Interview: Pat Healy, star of Ti West’s ‘The Innkeepers’

Following the success of 2009 indie-horror The House of the Devil, American director Ti West brings us The Innkeepers (2011), a new horror starring Pat Healy (The Assassination of Jesse James by the Coward Robert Ford [2007]) and Sara Paxton (The Last House on the Left [2009]). The Yankee Pedlar Inn is closing down, in it’s final weekend the two remaining staff, Claire (Paxton) and Luke (Healy), decide to go in search of the ghost of Madeline O’Malley who hung herself 100 years ago. CineVue met up star of the film Pat Healy to discuss his role.

Joe Walsh: You’ve had a successful but slow-burning career up until The Innkeepers. Do you have any aspirations of working within Hollywood?

Pat Healy: I have been working professionally for 20 years and I have always strived for a career. As a young man, I wanted to be a movie star and it is not that has gone away, but I have had to work hard. The more significant roles are coming to me now that I am older. Frankly, as much as I would have liked that to come earlier on, especially financially, I believe now it is probably better now as I appreciate it more- I feel I have earned it.

JW: How do past supporting roles compare with leading roles such as yours in The Innkeepers?

PH: It is completely different. I have been in some amazing movies with some incredible actors and directors. I was lucky to world with the likes of Paul W.S. Anderson, Herzog and Michael Bay a few times. But I was a jobbing actor. It is like being on a treadmill and you have to stop every couple of minutes, you don’t really work up a sweat or the full work out. Working on a character for months at a time in a main role you learn more about behaving as that character, it becomes deeper and richer. It is much more satisfying. I have this other career as a screenwriter, and about six years ago that became remunerative for me so I was able to take a break from auditioning. For the most part it meant taking on larger roles in smaller films. This has paid off because now the right people can see what I can do.

JW: What attracted you to The Innkeepers, and had you seen any of West’s previous films?

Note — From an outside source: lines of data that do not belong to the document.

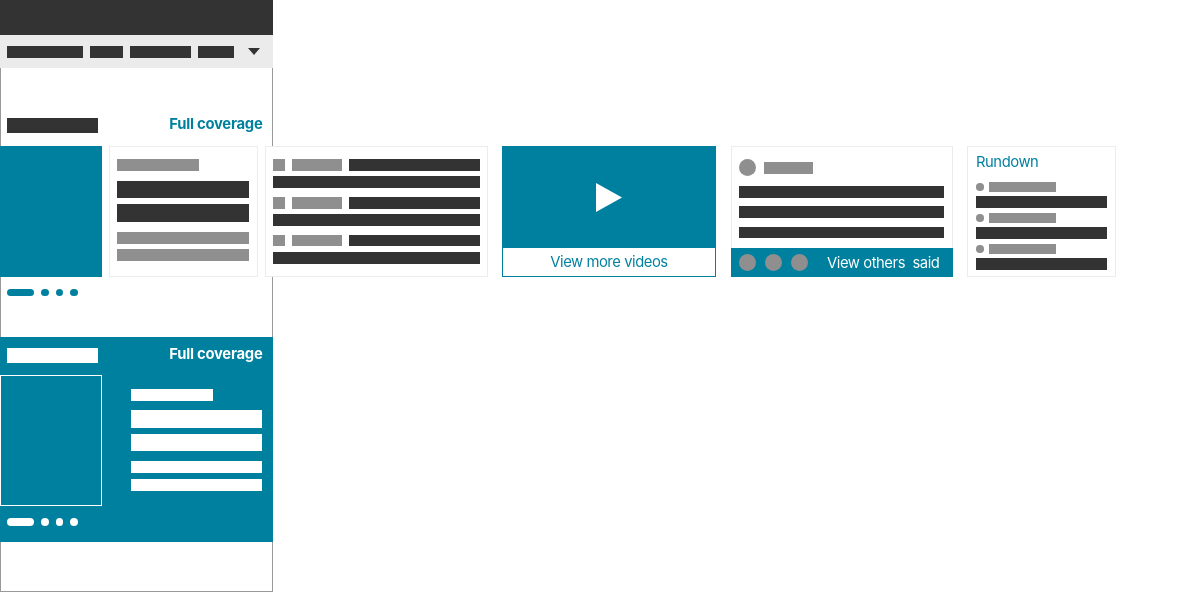
<!DOCTYPE html>
<html lang="en">
<head>
<meta charset="utf-8">
<title>Full coverage carousel wireframe</title>
<style>
:root { --teal: #00809f; --ink: #333; --grey: #8f8f8f; --nav: #ebebeb; --line: #ececec; --frame: #999; --paper: #fff; }
* { box-sizing: border-box; margin: 0; padding: 0; }
body { width: 1200px; height: 592px; overflow: hidden; background: var(--paper); font: 400 14.8px/18px Inter, sans-serif; letter-spacing: -0.45px; }
.phone { width: 273px; height: 592px; box-shadow: inset 0 0 0 1px var(--frame); }
.top-bar { height: 35px; background: var(--ink); }
.nav { height: 33px; padding: 0 13px 0 7px; display: flex; align-items: center; gap: 7px; background: var(--nav); }
.nav svg { margin-left: auto; }
.bar { flex: none; width: var(--w, 100%); height: var(--h, 12px); background: var(--bar, var(--ink)); }
.soft { background: var(--bar, var(--grey)); }
.round { flex: none; width: 17.5px; height: 17.5px; border-radius: 50%; background: var(--grey); }

.coverage { --accent: var(--teal); }
.light { height: 269px; padding-top: 50px; }
.dark { --accent: var(--paper); --bar: var(--paper); height: 205px; padding-top: 11px; background: var(--teal); }
.heading { height: 15px; margin-bottom: 13px; padding: 0 10.5px 0 7px; display: flex; align-items: center; justify-content: space-between; }
.dark .heading { margin-bottom: 12.4px; }
.heading h2 { padding-bottom: 2px; font-size: 14.8px; line-height: 15px; font-weight: 700; letter-spacing: -0.25px; color: var(--accent); white-space: nowrap; }
.strip { height: 131px; display: flex; }
.strip > * { flex: none; height: 131px; }
.pager { margin-top: 12px; padding-left: 7px; display: flex; align-items: center; gap: 7.3px; }
.pager i { width: 7.3px; height: 7.3px; border-radius: 4px; background: var(--accent); }
.pager i:first-child { width: 27px; }

.image { width: 102px; background: var(--teal); }
.dark .image { border: 1px solid var(--paper); }
.card { border: 1px solid var(--line); background: var(--paper); }
.summary { width: 149px; margin-left: 7px; padding: 12px 8px 0 7px; }
.dark .summary { width: 131px; margin-left: 29px; padding: 13.2px 0 0; }
.summary .soft:first-child { margin-bottom: 9.8px; }
.summary .title { height: 17.5px; margin-bottom: 5.8px; }
.summary .title + .soft { margin: 10px 0 5.6px; }
.headlines { width: 223px; margin-left: 7px; padding: 12px 7px 0; display: flex; flex-direction: column; gap: 9px; }
.headlines li, .rundown li { list-style: none; }
.byline { display: flex; gap: 7px; margin-bottom: 5.5px; }
.headlines .bar { height: 11.7px; }
.video { width: 214px; margin-left: 14px; border: 1px solid var(--teal); }
.player { height: 101px; display: grid; place-items: center; background: var(--teal); }
.video p { line-height: 29px; text-align: center; color: var(--teal); }
.quote { width: 222px; margin-left: 15px; background: var(--paper); box-shadow: inset 0 0 0 1px var(--line); }
.speaker { height: 40px; padding: 3px 8px 0 7.5px; display: flex; align-items: center; gap: 7.5px; }
.statement { height: 62px; padding: 0 9px 0 8px; display: flex; flex-direction: column; gap: 8.6px; }
.statement .bar { height: 11.7px; }
.others { height: 29px; padding-left: 7.5px; display: flex; align-items: center; gap: 8.7px; background: var(--teal); color: var(--paper); }
.others p { margin-left: 10px; white-space: pre; }
.rundown { width: 149px; margin-left: 14px; padding: 6px 8px 0; }
.rundown h3 { font-size: 14.8px; line-height: 18px; font-weight: 400; color: var(--teal); }
.rundown ul { margin-top: 11px; display: flex; flex-direction: column; gap: 5px; }
.time { display: flex; align-items: center; gap: 5.5px; margin-bottom: 4px; }
.time .round { width: 7.5px; height: 7.5px; }
</style>
</head>
<body>
<main class="phone">
  <header>
    <div class="top-bar"></div>
    <nav class="nav">
      <div class="bar" style="--w:76px"></div>
      <div class="bar" style="--w:33px"></div>
      <div class="bar" style="--w:61px"></div>
      <div class="bar" style="--w:36px"></div>
      <svg width="12" height="7"><polygon points="0,0 12,0 6,7" fill="#333"/></svg>
    </nav>
  </header>

  <section class="coverage light">
    <div class="heading">
      <div class="bar" style="--w:91px;--h:15px"></div>
      <h2>Full coverage</h2>
    </div>
    <div class="strip">
      <div class="image"></div>
      <article class="card summary">
        <div class="bar soft" style="--w:82px"></div>
        <div class="bar title"></div>
        <div class="bar title"></div>
        <div class="bar soft"></div>
        <div class="bar soft"></div>
      </article>
      <ul class="card headlines">
        <li>
          <div class="byline"><div class="bar soft" style="--w:12px"></div><div class="bar soft" style="--w:50px"></div><div class="bar" style="--w:131px"></div></div>
          <div class="bar"></div>
        </li>
        <li>
          <div class="byline"><div class="bar soft" style="--w:12px"></div><div class="bar soft" style="--w:50px"></div><div class="bar" style="--w:131px"></div></div>
          <div class="bar"></div>
        </li>
        <li>
          <div class="byline"><div class="bar soft" style="--w:12px"></div><div class="bar soft" style="--w:50px"></div><div class="bar" style="--w:131px"></div></div>
          <div class="bar"></div>
        </li>
      </ul>
      <article class="video">
        <div class="player">
          <svg width="26" height="29"><polygon points="0,0 26,14.5 0,29" fill="#fff"/></svg>
        </div>
        <p>View more videos</p>
      </article>
      <article class="quote">
        <div class="speaker"><div class="round"></div><div class="bar soft" style="--w:49.5px"></div></div>
        <div class="statement">
          <div class="bar"></div>
          <div class="bar"></div>
          <div class="bar"></div>
        </div>
        <div class="others">
          <div class="round"></div>
          <div class="round"></div>
          <div class="round"></div>
          <p>View others  said</p>
        </div>
      </article>
      <article class="card rundown">
        <h3>Rundown</h3>
        <ul>
          <li><div class="time"><i class="round"></i><div class="bar soft" style="--w:67px;--h:10px"></div></div><div class="bar"></div></li>
          <li><div class="time"><i class="round"></i><div class="bar soft" style="--w:67px;--h:10px"></div></div><div class="bar"></div></li>
          <li><div class="time"><i class="round"></i><div class="bar soft" style="--w:67px;--h:10px"></div></div><div class="bar"></div></li>
        </ul>
      </article>
    </div>
    <div class="pager"><i></i><i></i><i></i><i></i></div>
  </section>

  <section class="coverage dark">
    <div class="heading">
      <div class="bar" style="--w:91px;--h:15px"></div>
      <h2>Full coverage</h2>
    </div>
    <div class="strip">
      <div class="image"></div>
      <article class="summary">
        <div class="bar soft" style="--w:82px"></div>
        <div class="bar title"></div>
        <div class="bar title"></div>
        <div class="bar soft"></div>
        <div class="bar soft"></div>
      </article>
    </div>
    <div class="pager"><i></i><i></i><i></i><i></i></div>
  </section>
</main>
</body>
</html>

PH: We had been briefly introduced at this film festival in 2007 where I was doing this film Great World of Sound and Ti had Trigger Man – we had a great time. Three years later an actor friend of mine, who is really into his horror, said he had seen House of the Devil. I went to see it and I was knocked out by it. It was good fortune that within a few days of me having seen it my friend emailed me to say that Ti was making another movie and wanted me to be in. I called Ti and that was it.

JW: It was reported that The Innkeepers had an unusual shoot and that you actually stayed in the hotel featured in the film. How was that?

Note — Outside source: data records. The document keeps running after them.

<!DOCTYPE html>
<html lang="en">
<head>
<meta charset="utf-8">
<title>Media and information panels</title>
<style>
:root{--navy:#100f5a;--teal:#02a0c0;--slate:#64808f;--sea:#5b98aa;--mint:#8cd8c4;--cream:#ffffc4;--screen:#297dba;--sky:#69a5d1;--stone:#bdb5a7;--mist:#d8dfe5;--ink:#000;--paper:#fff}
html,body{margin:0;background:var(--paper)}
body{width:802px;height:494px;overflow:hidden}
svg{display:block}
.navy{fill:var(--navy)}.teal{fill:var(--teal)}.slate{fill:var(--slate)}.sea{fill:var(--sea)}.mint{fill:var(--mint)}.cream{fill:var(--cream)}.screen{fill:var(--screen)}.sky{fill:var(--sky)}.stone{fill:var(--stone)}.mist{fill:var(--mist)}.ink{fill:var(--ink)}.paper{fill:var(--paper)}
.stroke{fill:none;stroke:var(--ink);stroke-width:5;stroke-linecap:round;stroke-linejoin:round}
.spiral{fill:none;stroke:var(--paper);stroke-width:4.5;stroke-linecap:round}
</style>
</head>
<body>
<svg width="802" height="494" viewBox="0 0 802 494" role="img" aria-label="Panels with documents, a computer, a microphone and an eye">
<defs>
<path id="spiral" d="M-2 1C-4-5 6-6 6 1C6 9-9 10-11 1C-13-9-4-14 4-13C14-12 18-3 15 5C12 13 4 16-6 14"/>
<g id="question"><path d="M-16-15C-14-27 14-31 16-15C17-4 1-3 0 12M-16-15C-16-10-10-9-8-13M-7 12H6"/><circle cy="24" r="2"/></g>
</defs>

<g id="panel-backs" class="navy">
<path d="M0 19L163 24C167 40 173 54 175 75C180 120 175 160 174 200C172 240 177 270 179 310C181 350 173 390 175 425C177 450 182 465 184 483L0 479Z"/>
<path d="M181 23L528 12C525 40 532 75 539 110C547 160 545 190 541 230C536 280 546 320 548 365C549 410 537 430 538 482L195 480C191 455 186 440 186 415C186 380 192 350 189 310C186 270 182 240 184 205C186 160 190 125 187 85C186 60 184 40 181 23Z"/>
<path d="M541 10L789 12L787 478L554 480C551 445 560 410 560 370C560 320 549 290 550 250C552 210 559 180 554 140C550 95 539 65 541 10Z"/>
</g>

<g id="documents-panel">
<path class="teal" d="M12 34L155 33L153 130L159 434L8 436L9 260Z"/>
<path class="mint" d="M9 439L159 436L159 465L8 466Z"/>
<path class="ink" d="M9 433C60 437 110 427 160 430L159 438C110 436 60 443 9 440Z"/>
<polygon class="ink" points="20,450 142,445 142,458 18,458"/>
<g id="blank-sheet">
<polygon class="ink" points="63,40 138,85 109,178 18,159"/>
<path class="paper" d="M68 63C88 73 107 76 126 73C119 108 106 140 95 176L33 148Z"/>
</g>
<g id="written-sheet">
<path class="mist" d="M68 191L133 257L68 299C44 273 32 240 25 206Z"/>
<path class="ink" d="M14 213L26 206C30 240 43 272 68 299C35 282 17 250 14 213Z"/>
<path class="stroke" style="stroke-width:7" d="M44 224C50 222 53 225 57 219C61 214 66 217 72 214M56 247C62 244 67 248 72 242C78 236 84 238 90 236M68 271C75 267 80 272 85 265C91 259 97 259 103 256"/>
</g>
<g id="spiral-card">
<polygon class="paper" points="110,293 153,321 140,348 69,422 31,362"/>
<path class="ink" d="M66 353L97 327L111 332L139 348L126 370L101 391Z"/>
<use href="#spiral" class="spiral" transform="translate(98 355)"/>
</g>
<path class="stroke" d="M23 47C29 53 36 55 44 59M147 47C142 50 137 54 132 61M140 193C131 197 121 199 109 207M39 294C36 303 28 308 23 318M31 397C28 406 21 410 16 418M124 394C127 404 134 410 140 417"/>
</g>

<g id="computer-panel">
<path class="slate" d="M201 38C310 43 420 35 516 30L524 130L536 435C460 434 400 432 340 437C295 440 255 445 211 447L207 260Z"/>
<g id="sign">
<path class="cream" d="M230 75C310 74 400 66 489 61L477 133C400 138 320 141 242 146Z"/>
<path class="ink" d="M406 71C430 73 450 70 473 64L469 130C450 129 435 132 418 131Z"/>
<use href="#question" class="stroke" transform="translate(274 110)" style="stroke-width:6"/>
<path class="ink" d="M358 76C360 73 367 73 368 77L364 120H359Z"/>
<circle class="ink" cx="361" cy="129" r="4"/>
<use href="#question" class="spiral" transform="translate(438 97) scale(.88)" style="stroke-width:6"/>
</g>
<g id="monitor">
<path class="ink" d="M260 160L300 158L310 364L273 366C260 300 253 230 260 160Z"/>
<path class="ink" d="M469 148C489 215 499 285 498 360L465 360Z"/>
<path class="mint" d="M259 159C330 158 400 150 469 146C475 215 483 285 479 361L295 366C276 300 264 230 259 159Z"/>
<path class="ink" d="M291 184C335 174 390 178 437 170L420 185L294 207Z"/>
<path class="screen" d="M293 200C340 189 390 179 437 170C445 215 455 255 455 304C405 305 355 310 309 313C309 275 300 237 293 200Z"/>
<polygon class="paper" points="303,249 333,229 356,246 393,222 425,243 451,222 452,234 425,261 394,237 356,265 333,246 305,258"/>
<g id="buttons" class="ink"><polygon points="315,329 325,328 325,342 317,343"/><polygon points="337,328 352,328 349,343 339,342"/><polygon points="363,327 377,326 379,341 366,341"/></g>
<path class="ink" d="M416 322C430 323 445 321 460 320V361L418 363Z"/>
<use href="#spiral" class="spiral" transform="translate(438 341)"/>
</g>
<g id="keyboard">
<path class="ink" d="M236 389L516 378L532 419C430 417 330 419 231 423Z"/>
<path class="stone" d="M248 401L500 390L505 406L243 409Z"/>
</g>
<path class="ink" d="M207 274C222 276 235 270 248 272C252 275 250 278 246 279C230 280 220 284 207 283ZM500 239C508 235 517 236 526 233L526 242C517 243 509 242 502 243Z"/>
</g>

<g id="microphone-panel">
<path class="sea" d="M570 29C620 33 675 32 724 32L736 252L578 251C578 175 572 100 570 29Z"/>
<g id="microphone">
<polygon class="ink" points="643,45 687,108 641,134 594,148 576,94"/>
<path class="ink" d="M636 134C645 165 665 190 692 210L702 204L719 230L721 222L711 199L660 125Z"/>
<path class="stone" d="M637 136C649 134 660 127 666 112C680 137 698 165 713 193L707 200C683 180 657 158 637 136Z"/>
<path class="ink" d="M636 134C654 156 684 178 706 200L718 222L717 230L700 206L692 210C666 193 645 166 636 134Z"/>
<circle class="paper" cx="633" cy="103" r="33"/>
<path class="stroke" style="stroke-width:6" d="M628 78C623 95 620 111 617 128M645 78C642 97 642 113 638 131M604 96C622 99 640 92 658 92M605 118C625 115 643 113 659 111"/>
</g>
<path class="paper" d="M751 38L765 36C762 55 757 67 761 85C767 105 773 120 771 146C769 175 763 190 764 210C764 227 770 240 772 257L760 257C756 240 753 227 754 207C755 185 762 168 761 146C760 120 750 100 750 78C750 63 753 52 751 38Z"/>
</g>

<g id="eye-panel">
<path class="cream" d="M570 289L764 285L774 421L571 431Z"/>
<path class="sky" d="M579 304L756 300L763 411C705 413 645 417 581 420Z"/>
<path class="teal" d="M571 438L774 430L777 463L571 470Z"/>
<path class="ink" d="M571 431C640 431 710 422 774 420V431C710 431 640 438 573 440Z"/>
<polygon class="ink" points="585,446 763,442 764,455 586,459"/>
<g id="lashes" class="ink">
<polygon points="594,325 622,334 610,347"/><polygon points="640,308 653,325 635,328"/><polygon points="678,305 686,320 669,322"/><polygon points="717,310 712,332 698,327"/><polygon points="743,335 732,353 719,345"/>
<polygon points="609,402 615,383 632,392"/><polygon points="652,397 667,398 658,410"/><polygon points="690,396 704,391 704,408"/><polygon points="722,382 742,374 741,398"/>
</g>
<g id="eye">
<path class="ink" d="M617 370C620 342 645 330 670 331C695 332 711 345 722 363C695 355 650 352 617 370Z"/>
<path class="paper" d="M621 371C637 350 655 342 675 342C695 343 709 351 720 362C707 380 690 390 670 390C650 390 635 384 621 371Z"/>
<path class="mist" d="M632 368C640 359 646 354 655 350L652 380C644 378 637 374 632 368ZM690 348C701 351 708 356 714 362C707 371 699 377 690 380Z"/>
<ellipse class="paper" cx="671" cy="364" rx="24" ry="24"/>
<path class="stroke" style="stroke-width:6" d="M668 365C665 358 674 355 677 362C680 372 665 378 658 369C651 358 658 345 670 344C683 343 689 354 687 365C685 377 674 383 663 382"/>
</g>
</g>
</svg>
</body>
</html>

PH: It was cool; we stayed in this hotel that was purported to be haunted. Sara (Paxton) and I ate our meals together there. It was like summer camp and we had a really good time. It is a really good way to make a film when it is an independent movie. The mood was always kept light; everyone had a great sense of humour. I had been cast first and Ti had a hard time casting Sara’s role so we didn’t have a chance to meet before we got to Connecticut, it was a gamble on Ti’s part but it really paid off. That chemistry was definitely bolstered by being in such close proximity to each other. In such situations you develop these close relationships with people. Much like our characters you bond at work, I think it is the same in minimum wage jobs; you have a choice of either be miserable or enjoy each other’s company. It is like that with the ghost being stuck there; you can either be miserable or enjoy it and have fun with it. I like that aspect of both making it and that theme in the movie.

JW: What are your personal favourite horror films?

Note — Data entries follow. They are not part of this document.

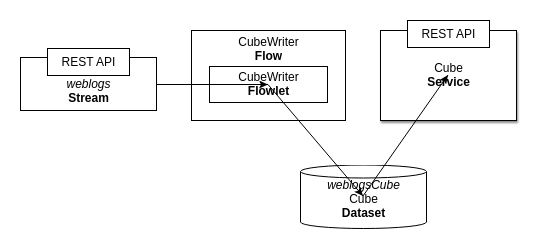
<!DOCTYPE html>
<html lang="en">
<head>
<meta charset="utf-8">
<title>Weblogs cube data flow</title>
<style>
  :root {
    --ink: #000;
    --paper: #fff;
    --shadow: rgba(0, 0, 0, 0.45);
  }
  * { box-sizing: border-box; margin: 0; }
  body { background: var(--paper); overflow: hidden; }
  .diagram {
    position: relative;
    width: 537px;
    height: 249px;
    overflow: hidden;
    background: var(--paper);
    color: var(--ink);
    font: 12px/14px "Liberation Sans", Arial, sans-serif;
    text-align: center;
    white-space: nowrap;
  }
  .node {
    position: absolute;
    display: flex;
    flex-direction: column;
    align-items: center;
    border: 1px solid var(--ink);
    background: var(--paper);
  }
  .stream  { left: 20px; top: 57px; width: 137px; height: 54px; padding-top: 19px; }
  .flow    { left: 191px; top: 30px; width: 155px; height: 91px; padding-top: 4px; }
  .flowlet { left: 209px; top: 66px; width: 119px; height: 37px; padding-top: 3px; }
  .service { left: 380px; top: 30px; width: 137px; height: 91px; padding-top: 30px; box-shadow: 1px 2px 2px var(--shadow); }
  .api     { width: 83px; height: 28px; justify-content: center; }
  .stream-api  { left: 47px; top: 48px; }
  .service-api { left: 407px; top: 20px; }
  .dataset { left: 300px; top: 165px; width: 127px; height: 64px; padding-top: 13px; border: 0; background: none; }
  .dataset span, .dataset em, .dataset strong { position: relative; }
  .cylinder { position: absolute; left: 0; top: 0; }
  .arrows { position: absolute; left: 0; top: 0; }
  .outline { fill: var(--paper); stroke: var(--ink); }
  .arrow { stroke: var(--ink); marker-end: url(#arrowhead); }
  .head { fill: var(--ink); }
</style>
</head>
<body>
<main class="diagram">
  <section class="node stream"><em>weblogs</em><strong>Stream</strong></section>
  <div class="node api stream-api">REST API</div>

  <section class="node flow"><span>CubeWriter</span><strong>Flow</strong></section>
  <section class="node flowlet"><span>CubeWriter</span><strong>Flowlet</strong></section>

  <section class="node service"><span>Cube</span><strong>Service</strong></section>
  <div class="node api service-api">REST API</div>

  <section class="node dataset">
    <svg class="cylinder" width="127" height="64" aria-hidden="true">
      <path class="outline" d="M.5 6.5A63 6.5 0 0 1 126.5 6.5V57A63 6.5 0 0 1 .5 57Z"/>
      <path class="outline" d="M.5 6.5A63 6.5 0 0 0 126.5 6.5"/>
    </svg>
    <em>weblogsCube</em><span>Cube</span><strong>Dataset</strong>
  </section>

  <svg class="arrows" width="537" height="249" role="img" aria-label="Stream feeds the flowlet, the flowlet writes to the dataset, the dataset feeds the service">
    <defs>
      <marker id="arrowhead" markerUnits="userSpaceOnUse" markerWidth="10" markerHeight="8" refX="9" refY="4" orient="auto">
        <polygon class="head" points="0,0 9,4 0,8 2,4"/>
      </marker>
    </defs>
    <line class="arrow" x1="156" y1="84.5" x2="268" y2="84.5"/>
    <line class="arrow" x1="268" y1="84.5" x2="363" y2="196"/>
    <line class="arrow" x1="363" y1="196" x2="448" y2="75"/>
  </svg>
</main>
</body>
</html>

PH: As a cinephile, the biggest experience for me in my life as a horror film was Poltergeist (1982) where I think I was ten when it came out and it is still my favourite horror movie. It terrified me to the bones so much that much because it was about a family in a suburban home, which is where I grew up with my parents. In the movie there was nothing that the parents could do to protect the children against these marauding ghosts and monsters that we truly malevolent. I couldn’t watch that movie for many years after I first saw it with my hands over my eyes. It personally affected me and made me feel and think differently about the world, that my parents ultimately protect me against a force that was so strong. It has always been something that stayed with me.

Ti West’s The Innkeepers is in UK cinemas now, and you can read our review here. The film will also be released on DVD on 25 June, 2012.

Joe Walsh